Airline Books: Arcadia Publishing, which is largely known for specialty books about local cities, towns and topics throughout the US, has a number of books about airlines. We were at the Museum of Flight at Boeing Field and discovered this line of books, which is new to us. We picked up books on Northwest Airlines and Pan Am but there are a number of others here.

Leeham.net back up, finally: After two months (don’t ask) our corporate website is back up.

Report from Geneva

Here are our thoughts and observations from Day 1 of the Aircraft Finance conference in Geneva, Switzerland:

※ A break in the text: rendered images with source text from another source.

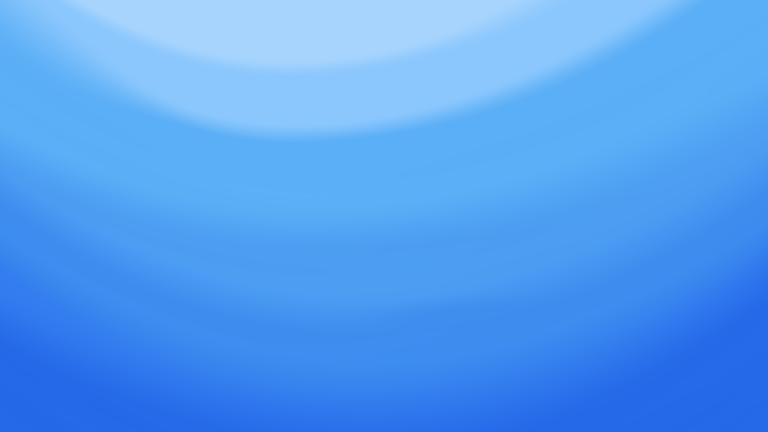
Reproduce this background procedurally as a WebGL 1 fragment shader.

```glsl
precision highp float;
// Soft blue backdrop: nested bowl-shaped bands, pale at the top and deep at the foot.
// Each band edge is a lopsided parabola; colours are blended across the edges,
// and stretched noise bends them slightly into brushed streaks.

#define ASPECT 1.7778
#define STREAK_BEND 0.016
#define STREAK_TINT 0.010
#define STREAK_SCALE vec2(1.6, 22.0)
#define SMUDGE_CENTER vec2(1.03, 0.722)
#define SMUDGE_SIZE vec2(0.16, 0.022)

uniform vec2 u_resolution;

float hash(vec2 cell) {
  return fract(sin(dot(cell, vec2(127.1, 311.7))) * 43758.5);
}

float noise(vec2 p) {
  vec2 cell = floor(p);
  vec2 f = fract(p);
  f = f * f * (3.0 - 2.0 * f);
  float low = mix(hash(cell), hash(cell + vec2(1.0, 0.0)), f.x);
  float high = mix(hash(cell + vec2(0.0, 1.0)), hash(cell + 1.0), f.x);
  return mix(low, high, f.y);
}

// Vertical distance below a bowl with its lowest point at "bottom";
// "curve" holds the curvature of the left and right sides.
float belowBowl(vec2 p, vec2 bottom, vec2 curve) {
  float dx = p.x - bottom.x;
  float bend = dx < 0.0 ? curve.x : curve.y;
  return p.y - bottom.y + bend * dx * dx;
}

// Blend into the next band across a soft edge.
vec3 band(vec3 above, vec3 below, float dist, float softness) {
  return mix(above, below, smoothstep(-softness, softness, dist));
}

void main() {
  // x runs from 0 to ASPECT, y is the depth below the top edge.
  vec2 uv = gl_FragCoord.xy / u_resolution;
  vec2 p = vec2(uv.x * ASPECT, 1.0 - uv.y);

  // Brushed streaks that follow the bowls
  float flow = belowBowl(p, vec2(0.76, 0.0), vec2(0.48, 0.36));
  float streak = noise(vec2(p.x, flow) * STREAK_SCALE) - 0.5;
  streak += 0.5 * (noise(vec2(p.x, flow) * STREAK_SCALE * 2.1 + 7.0) - 0.5);
  float deep = smoothstep(0.25, 0.6, flow);
  vec2 q = p + vec2(0.0, streak * STREAK_BEND * (0.25 + 0.75 * deep));

  vec3 pale = vec3(0.65, 0.83, 0.99);
  vec3 light = vec3(0.545, 0.78, 0.992);
  vec3 sky = vec3(0.355, 0.685, 0.963);
  vec3 azure = vec3(0.30, 0.62, 0.95);
  vec3 blue = vec3(0.24, 0.55, 0.935);
  vec3 royal = vec3(0.195, 0.485, 0.935);
  vec3 cobalt = vec3(0.145, 0.41, 0.91);

  // Edges grow softer toward the left and right rims
  float leftRim = 1.0 - smoothstep(0.0, 0.45, p.x);
  float rightRim = smoothstep(0.85, 1.6, p.x);

  // Bands from top to bottom
  float edge = belowBowl(q, vec2(0.67, 0.16), vec2(0.60, 0.46));
  vec3 color = band(pale, light, edge, 0.022 + 0.04 * rightRim);

  edge = belowBowl(q, vec2(0.67, 0.310), vec2(0.68, 0.37));
  color = band(color, sky, edge, 0.028 + 0.09 * leftRim + 0.02 * rightRim);

  edge = belowBowl(q, vec2(0.72, 0.528), vec2(0.38, 0.27));
  color = band(color, azure, edge, 0.055 + 0.03 * rightRim);

  edge = belowBowl(q, vec2(0.82, 0.728), vec2(0.45, 0.37));
  color = band(color, blue, edge, 0.065 + 0.02 * rightRim);

  edge = belowBowl(q, vec2(0.82, 0.895), vec2(0.46, 0.37));
  color = band(color, royal, edge, 0.065);

  edge = belowBowl(q, vec2(0.86, 0.985), vec2(0.34, 0.41));
  color = band(color, cobalt, edge, 0.075);

  // Faint tilted smudge below the middle
  vec2 s = p - SMUDGE_CENTER;
  s.y += 0.12 * s.x;
  s /= SMUDGE_SIZE;
  color = mix(color, blue * 0.98, 0.6 * exp(-dot(s, s)));

  color += streak * STREAK_TINT * deep;
  gl_FragColor = vec4(color, 1.0);
}
```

  • The mood here among the 300+ attendees in generally upbeat. There is a general sense that the airline industry has seen its worst and recovery is on the way. A leading indicator is the improvement in the cargo market, which is showing substantial gains year-over-year. Passenger traffic is up but premium traffic, while also showing gains, has a long way to go to recover. Even the notoriously pessimistic IATA was upbeat.
  • Aircraft financing for new airplanes is available but expensive. Aircraft financing for used aircraft is much less available.
  • The Airbus A319 and Boeing 737-700 cannot effectively compete with the Bombardier CSeries, even if re-engined, is some of the talk here. We were on a panel with James Billing of Boeing and Richard Aboulafia of The Teal Group. Billing prudently avoided being dragged into the discussion over the CSeries, sticking with market forecasts for the single-aisle segment; Aboulafia termed the CSeries a “niche” aircraft. We suggested that Airbus and  Boeing could and should “crush” the CSeries by pricing the A319RE and 737-700RE as part of a family offering in airplane campaigns with the A320/321 and 737-800/900 by offering prices on the smaller models Bombardier couldn’t hope to match with the CSeries. Boeing’s Billing and Randy Tinseth, who was in the audience, figuratively ran for the hills on this suggestion—anti-trust regulators would be all over the company on this scenario. An Airbus official in the audience caught us afterward and merely suggested this wouldn’t be a good idea. The genesis of this is that Airbus introduced the A318 to kill the McDonnell Douglas MD-95 and Boeing priced the 737-600 at a reputed $16.7m to undercut MDC’s launch customer sale to SAS. The MD-95 never recovered from the two actions; the A318 and 737-600 proved to be sales dogs.
  • There is a growing belief that the Open Rotor engine will not be a successful solution for A320/737 replacement airplanes and the second generation GTF and Leap-X engines will be.